(Your task) Find every line in the records below that holds the word "radiusA" and copy it.

(Given records)
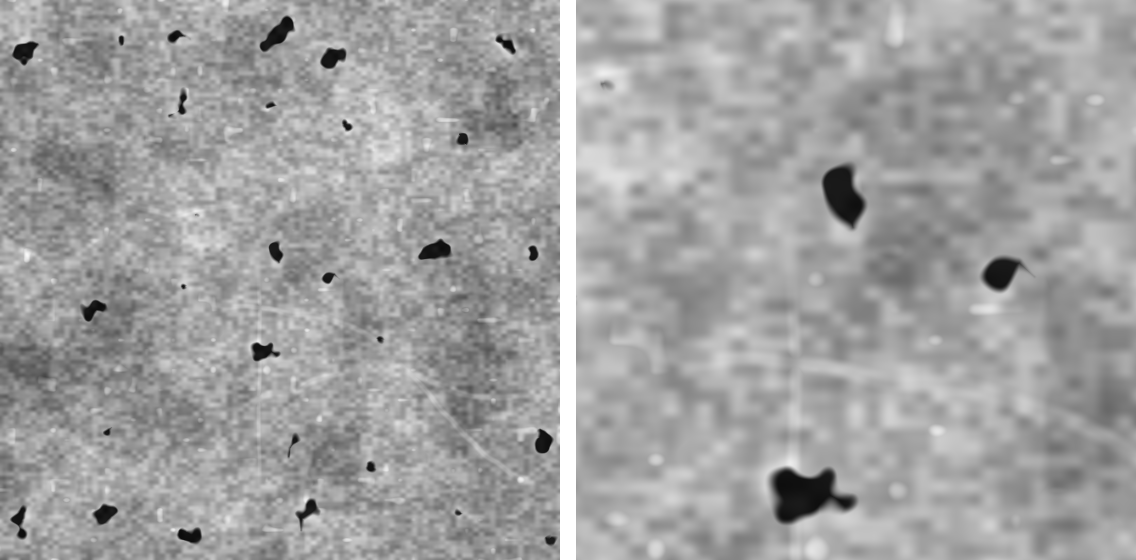
Left, the full canvas; right, a detail of the centre.
Write a WebGL 2 fragment shader that draws this texture.

```glsl
#version 300 es
precision highp float;

uniform vec2 u_resolution;
out vec4 fragColor;

// Tones
const float GROUND_TONE = 0.632;
const float WATER_TONE = 0.075;
const float FIELD_CONTRAST = 0.125;
const float SCRUB_CONTRAST = 0.10;
const float ROAD_CONTRAST = 0.10;
const float SHORE_CONTRAST = 0.07;
const float GRAIN_CONTRAST = 0.21;

// Sizes, as fractions of the canvas
const int FIELD_COUNT = 22;
const int ROAD_COUNT = 3;
const float POND_GRID = 7.0;
const float POND_CHANCE = 0.62;
const float POND_MIN_RADIUS = 0.0055;
const float POND_MAX_RADIUS = 0.0165;
const float ROAD_WIDTH = 0.006;
const float EDGE_SOFTNESS = 0.0032;

// Integer hash giving three values from 0 to 1
vec3 hash3(ivec2 cell, int seed) {
    uvec3 v = uvec3(ivec3(cell, seed)) * 1664525u + 1013904223u;
    v.x += v.y * v.z;
    v.y += v.z * v.x;
    v.z += v.x * v.y;
    v ^= v >> 16u;
    v.x += v.y * v.z;
    v.y += v.z * v.x;
    v.z += v.x * v.y;
    return vec3(v >> 8u) / 16777216.0;
}

float noise(vec2 p, int seed) {
    ivec2 cell = ivec2(floor(p));
    vec2 f = fract(p);
    f = f * f * (3.0 - 2.0 * f);
    float low = mix(hash3(cell, seed).x, hash3(cell + ivec2(1, 0), seed).x, f.x);
    float high = mix(hash3(cell + ivec2(0, 1), seed).x, hash3(cell + ivec2(1, 1), seed).x, f.x);
    return mix(low, high, f.y);
}

// Noise centred on zero
float ripple(vec2 p, int seed) {
    return noise(p, seed) - 0.5;
}

// Capsule whose radius changes from one end to the other
float taperedCapsule(vec2 p, vec2 a, vec2 b, float radiusA, float radiusB) {
    vec2 axis = b - a;
    float t = clamp(dot(p - a, axis) / (dot(axis, axis) + 1e-7), 0.0, 1.0);
    return length(p - a - axis * t) - mix(radiusA, radiusB, t);
}

vec2 direction(float angle) {
    return vec2(cos(angle), sin(angle));
}

// Distance to scattered, bent ponds
float pondDistance(vec2 p) {
    ivec2 home = ivec2(floor(p * POND_GRID));
    float nearest = 1.0;
    for (int y = -1; y <= 1; y++) {
        for (int x = -1; x <= 1; x++) {
            ivec2 cell = home + ivec2(x, y);
            vec3 place = hash3(cell, 11);
            vec3 form = hash3(cell, 12);
            if (place.z > POND_CHANCE) continue;
            float radius = mix(POND_MIN_RADIUS, POND_MAX_RADIUS, form.x * form.x);
            float reach = radius * 2.6 * form.y;
            float angle = 6.2832 * form.z;
            vec2 middle = (vec2(cell) + 0.15 + 0.7 * place.xy) / POND_GRID;
            vec2 head = middle + reach * direction(angle);
            vec2 tail = middle - reach * direction(angle + 2.4 * (place.x - 0.5));
            nearest = min(nearest, taperedCapsule(p, middle, head, radius * 0.75, radius));
            nearest = min(nearest, taperedCapsule(p, middle, tail, radius * 0.75, radius * 0.5));
        }
    }
    return nearest + 0.014 * ripple(p * 70.0, 13) + 0.012 * ripple(p * 34.0, 14);
}

// Rectangular plots with ragged borders, mostly dark
float fieldTint(vec2 p) {
    vec2 q = p + 0.012 * vec2(ripple(p * 45.0, 21), ripple(p * 45.0, 22));
    q.y += 0.05 * (p.x - 0.5);
    float tint = 0.0;
    for (int i = 0; i < FIELD_COUNT; i++) {
        vec3 h = hash3(ivec2(i, 3), 23);
        vec2 center = fract(float(i) * vec2(0.7549, 0.5698) + 0.12 * h.xy);
        vec2 halfSize = mix(vec2(0.022), vec2(0.075, 0.062), h.yx);
        vec2 edge = abs(q - center) - halfSize;
        float inside = 1.0 - smoothstep(-0.005, 0.005, max(edge.x, edge.y));
        float strength = h.z < 0.27 ? 0.55 : -mix(0.45, 1.0, h.z);
        tint = mix(tint, strength, inside * 0.9);
    }
    return tint;
}

// Pale winding roads and one straight track
float roadCover(vec2 p) {
    float cover = 0.0;
    for (int i = 0; i < ROAD_COUNT; i++) {
        vec3 h = hash3(ivec2(i, 7), 31);
        vec2 anchor = vec2(0.3 * h.x + 0.35, (float(i) + 0.2 + 0.6 * h.y) / float(ROAD_COUNT));
        float across = dot(p - anchor, direction(1.57 + 1.6 * (h.z - 0.5)));
        across += 0.26 * ripple(p * 3.2, 32 + i) + 0.012 * ripple(p * 25.0, 36);
        float wear = smoothstep(0.25, 0.65, noise(p * 6.0, 37 + i));
        cover = max(cover, wear * (1.0 - smoothstep(0.3, 1.5, abs(across) / ROAD_WIDTH)));
    }
    float track = abs(p.x - 0.463 + 0.004 * ripple(p * 18.0, 41)) / ROAD_WIDTH;
    float span = smoothstep(0.12, 0.2, p.y) * (1.0 - smoothstep(0.46, 0.52, p.y));
    return max(cover, 0.8 * span * (1.0 - smoothstep(0.2, 0.9, track)));
}

void main() {
    vec2 p = gl_FragCoord.xy / u_resolution.y;

    // Ground: broad drift, patchy scrub and plots
    float scrub = 0.6 * noise(p * 3.5, 1) + 0.28 * noise(p * 9.0, 2) + 0.12 * noise(p * 28.0, 3);
    float tone = GROUND_TONE + 0.13 * ripple(p * 6.0, 4);
    tone -= SCRUB_CONTRAST * smoothstep(0.56, 0.68, scrub);
    tone += FIELD_CONTRAST * fieldTint(p);
    tone += ROAD_CONTRAST * roadCover(p);

    // Grain, drawn out slightly sideways, and bright specks
    tone += GRAIN_CONTRAST * ripple(p * vec2(100.0, 130.0), 5);
    tone += 0.14 * ripple(p * vec2(48.0, 62.0), 6) + 0.11 * ripple(p * 21.0, 7);
    tone += 0.18 * smoothstep(0.86, 1.0, noise(p * vec2(42.0, 56.0), 8));

    // Water with a pale, broken shore
    float water = pondDistance(p);
    float shore = 1.0 - smoothstep(0.003, 0.016, water);
    tone += SHORE_CONTRAST * shore * noise(p * 40.0, 9) * 1.6;
    float depthTone = WATER_TONE + 0.07 * ripple(p * 90.0, 10);
    tone = mix(depthTone, tone, smoothstep(-EDGE_SOFTNESS, EDGE_SOFTNESS, water));

    fragColor = vec4(vec3(clamp(tone, 0.0, 1.0)), 1.0);
}
```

(Reply to the task)
float taperedCapsule(vec2 p, vec2 a, vec2 b, float radiusA, float radiusB) {
    return length(p - a - axis * t) - mix(radiusA, radiusB, t);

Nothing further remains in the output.